In my experience, adding new members to the mission is best accomplished by keeping current members healthy. I think our mission has come to believe that ultimately it is God who plants new seeds in our mission, and that our responsibility is to provide good soil. We can get the word out there, we can advertise and announce our presence, but, generally, the folks who have found their way to us are those who had been looking all along – looking for an expression of Christian faith dissimilar to popular culture, with lasting and time-tested beliefs and practices. Getting folks through the door has largely been outside our influence; greatly within our influence, however, is what they find when they arrive….
Often, inquirers come to our door through means we did not devise: maybe a priest or members of another parish will refer someone to us. What that inquirer finds when he comes to our door, in our experience, influences his decision to continue with us. So, striving to become a loving community has been important. We believe that the kind of growth that we can manipulate is probably not the kind of growth we want – those folks may not last for long. Instead, we emphasize striving for genuine community, and that seems to be attractive to inquirers. Helping converts adjust to the reality of Orthodox life – one where the glow wears off eventually and that necessarily involves struggle – has become important…. —Fr. John Oliver (source)

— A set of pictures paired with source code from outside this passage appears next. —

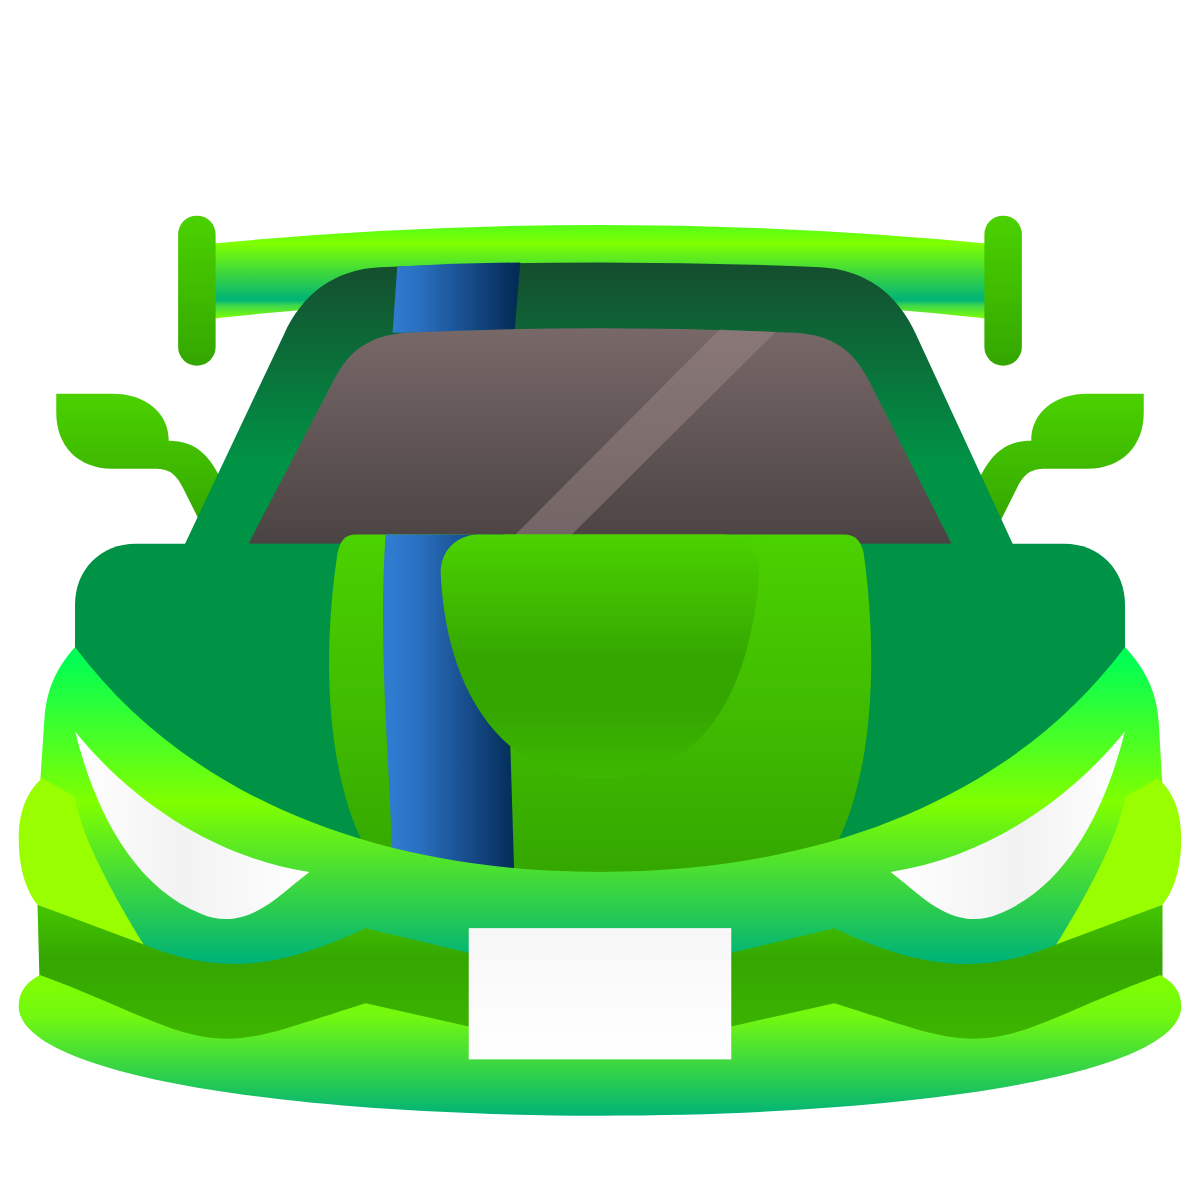
<!DOCTYPE html>
<html lang="en">
<head>
<meta charset="utf-8">
<title>Green sports car</title>
<style>
:root {
  --canvas: #ffffff;
  --body: #009245;
  --roof-top: #154d2e;
  --leaf: #4bd200;
  --leaf-deep: #34a600;
  --lime: #80ff00;
  --lime-side: #99ff00;
  --mint: #00ff55;
  --teal: #00b377;
  --stripe-light: #2f7bd0;
  --stripe-dark: #032c57;
  --glass-top: #786868;
  --glass-bottom: #4b4343;
  --glare: #9b8787;
  --lamp: #ffffff;
  --lamp-shade: #f2f2f2;
}
* { box-sizing: border-box; }
html, body { margin: 0; background: var(--canvas); overflow: hidden; }
.canvas { width: 1200px; height: 1200px; overflow: hidden; background: var(--canvas); }
.car { display: block; width: 100%; height: 100%; }
.body { fill: var(--body); }
.side-vent { fill: var(--lime-side); }
.glare { fill: var(--glare); opacity: .5; }
</style>
</head>
<body>
<main class="canvas">
<svg class="car" viewBox="0 0 512 512" role="img" aria-label="Front view of a green sports car with a blue racing stripe">
  <defs>
    <linearGradient id="spoiler-fill" gradientUnits="userSpaceOnUse" x1="0" y1="96" x2="0" y2="136">
      <stop offset="0" stop-color="var(--mint)" style="stop-color:#55ff18"/>
      <stop offset=".2" style="stop-color:var(--lime)"/>
      <stop offset=".8" style="stop-color:var(--teal)"/>
      <stop offset=".86" style="stop-color:#3fd84c"/>
      <stop offset="1" style="stop-color:var(--lime)"/>
    </linearGradient>
    <linearGradient id="leaf-fill" x1="0" y1="0" x2="0" y2="1">
      <stop offset="0" style="stop-color:var(--leaf)"/>
      <stop offset="1" style="stop-color:var(--leaf-deep)"/>
    </linearGradient>
    <linearGradient id="cabin-fill" gradientUnits="userSpaceOnUse" x1="0" y1="112" x2="0" y2="196">
      <stop offset="0" style="stop-color:var(--roof-top)"/>
      <stop offset="1" style="stop-color:var(--body)"/>
    </linearGradient>
    <linearGradient id="stripe-fill" gradientUnits="userSpaceOnUse" x1="168" y1="0" x2="220" y2="0">
      <stop offset="0" style="stop-color:var(--stripe-light)"/>
      <stop offset=".2" style="stop-color:#2a70c1"/>
      <stop offset="1" style="stop-color:var(--stripe-dark)"/>
    </linearGradient>
    <linearGradient id="glass-fill" x1="0" y1="0" x2="0" y2="1">
      <stop offset="0" style="stop-color:var(--glass-top)"/>
      <stop offset="1" style="stop-color:var(--glass-bottom)"/>
    </linearGradient>
    <linearGradient id="scoop-fill" x1="0" y1="0" x2="0" y2="1">
      <stop offset="0" style="stop-color:var(--leaf)"/>
      <stop offset=".52" style="stop-color:var(--leaf-deep)"/>
      <stop offset=".72" style="stop-color:var(--leaf-deep)"/>
      <stop offset="1" style="stop-color:#3db900"/>
    </linearGradient>
    <linearGradient id="nose-fill" gradientUnits="userSpaceOnUse" x1="0" y1="280" x2="0" y2="410">
      <stop offset="0" style="stop-color:var(--mint)"/>
      <stop offset=".48" style="stop-color:var(--lime)"/>
      <stop offset="1" style="stop-color:var(--teal)"/>
    </linearGradient>
    <linearGradient id="grille-fill" gradientUnits="userSpaceOnUse" x1="0" y1="386" x2="0" y2="444">
      <stop offset="0" style="stop-color:#45c600"/>
      <stop offset=".4" style="stop-color:var(--leaf-deep)"/>
      <stop offset="1" style="stop-color:#3db600"/>
    </linearGradient>
    <linearGradient id="lip-fill" gradientUnits="userSpaceOnUse" x1="0" y1="416" x2="0" y2="476">
      <stop offset="0" style="stop-color:var(--lime)"/>
      <stop offset=".3" style="stop-color:#72f810"/>
      <stop offset="1" style="stop-color:var(--teal)"/>
    </linearGradient>
    <linearGradient id="lamp-fill" x1="0" y1="0" x2="1" y2="0">
      <stop offset="0" style="stop-color:var(--lamp)"/>
      <stop offset=".45" style="stop-color:var(--lamp-shade)"/>
      <stop offset="1" style="stop-color:var(--lamp)"/>
    </linearGradient>
    <linearGradient id="plate-fill" x1="0" y1="0" x2="0" y2="1">
      <stop offset="0" style="stop-color:#f7f7f7"/>
      <stop offset="1" style="stop-color:var(--lamp)"/>
    </linearGradient>

    <rect id="spoiler-end" x="76" y="92" width="16" height="64" rx="8" fill="url(#leaf-fill)"/>
    <path id="mirror" fill="url(#leaf-fill)" d="M24 168H48C62 168 72 176 72 188C84 188 90 195 95 206L86 224L78 208C75 202 72 200 66 200H48C33 200 24 190 24 176Z"/>
    <path id="vent" class="side-vent" d="M18 332C11 338 8 347 8 358C8 370 11 380 16 386L62 404C50 385 34 356 32 340Z"/>
    <path id="headlight" fill="url(#lamp-fill)" d="M32 312C56 342 92 366 132 372C123 379 117 385 109 389C101 393 93 393 86 390C56 378 40 344 32 312Z"/>
  </defs>

  <g id="spoiler">
    <path fill="url(#spoiler-fill)" d="M90 104Q256 88 422 104V136Q256 118 90 136Z"/>
    <use href="#spoiler-end"/>
    <use href="#spoiler-end" transform="translate(512 0) scale(-1 1)"/>
  </g>

  <g id="mirrors">
    <use href="#mirror"/>
    <use href="#mirror" transform="translate(512 0) scale(-1 1)"/>
  </g>

  <g id="cabin">
    <path fill="url(#cabin-fill)" d="M78 234L121 143C129 125 143 115 162 114Q256 110 350 114C369 115 383 125 391 143L433 234Z"/>
    <path fill="url(#stripe-fill)" d="M169.500 113.700Q196 112.200 222 112L219.500 142H167.500Z"/>
    <path fill="url(#glass-fill)" d="M106 232L142 163C149 149 158 143 174 142Q256 138 339 142C355 143 364 149 371 163L406 232Z"/>
    <path class="glare" d="M216 232L307 140.600L331 141.600L240 232Z"/>
  </g>

  <g id="hood">
    <path class="body" d="M32 258C32 243 43 232 58 232H454C469 232 480 243 480 258V292L400 372H112L32 292Z"/>
    <path fill="url(#leaf-fill)" d="M152 228H360C365 228 367.500 231 368.500 236C374 275 374 328 356 362L340 376H172L156 362C138 328 138 275 144 236C145 231 147 228 152 228Z"/>
    <path fill="url(#stripe-fill)" d="M164.500 228H215L219.500 376H167.500C167 330 161 280 164.500 228Z"/>
    <path fill="url(#scoop-fill)" d="M204 228H308C317 228 324 235 324 244C320 298 298 332 256 332C214 332 190 294 188 244C188 235 195 228 204 228Z"/>
  </g>

  <g id="front-bumper">
    <path fill="url(#nose-fill)" d="M32 276C80 340 160 372 256 372C352 372 432 340 480 276C490 287 494 297 494.500 310L496 336L452 404L412 416L312 410H200L100 416L60 404L17 336L19 306C20 294 24 285 32 276Z"/>
    <use href="#vent"/>
    <use href="#vent" transform="translate(512 0) scale(-1 1)"/>
    <path fill="url(#grille-fill)" d="M16 386L60 402.500C92 416 118 414 156 396L206 408H306L356 396C394 414 420 416 452 402.500L496 386V424L412 450H100L17 424Z"/>
    <path fill="url(#lip-fill)" d="M17 416C10 420 8 424 8 430C10 459 124 476 256 476C388 476 502 459 504 430C504 424 502 420 495 416C473 424 457 432 441 438C411 449 398 441 356 428L312 438H200L156 428C114 441 101 449 71 438C55 432 39 424 17 416Z"/>
    <use href="#headlight"/>
    <use href="#headlight" transform="translate(512 0) scale(-1 1)"/>
    <rect id="plate" x="200" y="396" width="112" height="56" fill="url(#plate-fill)"/>
  </g>
</svg>
</main>
</body>
</html>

Though not framed explicitly so, this passage from Tennessee mission priest, author, podcaster and friend Fr. John Oliver illustrates an essentially localist approach to evangelism. In order for human persons to come into communion with Christ within our current culture, the Gospel cannot be treated as a piece of information to be advertised. We are not selling something.
What we seek in evangelism is precisely the communication of the Gospel, which cannot be accomplished independent of community. Though some images of the Apostles would envision them as essentially traveling about to spread a piece of information, they rarely traveled alone, thus bringing community with them, and where they went they typically sought out existing communities of believers in which to do their work, even if those communities were still centered on the synagogue and not the church. Indeed, all of the written communication we have from the Apostles is addressed to believers, as are most of the accounts of their preaching.
I regard the work of building an evangelistic church as being the development of “spiritual infrastructure.” The localist is defined by his attention to what is next to him and by knowing how to live with the consequences of his decisions, rather than formulating grand designs to impose from afar or to impart as a singular datum without incarnate relationship. Though not typically stated in Orthodox patristic ecclesiological writings, this truth is assumed, that Christians and their leaders live with and among the community to whom they bring the Gospel. That means they will care about their place and about the people in that place.
It truly is God Who sows the seed. My experience is that advertising does little but raise availability and that evangelistic outreach events have as their primary effect the invigoration and training of the faithful. (Most of the people who attend such things are not seekers.) Neither are particularly noteworthy for their bringing in those who are not yet among the faithful.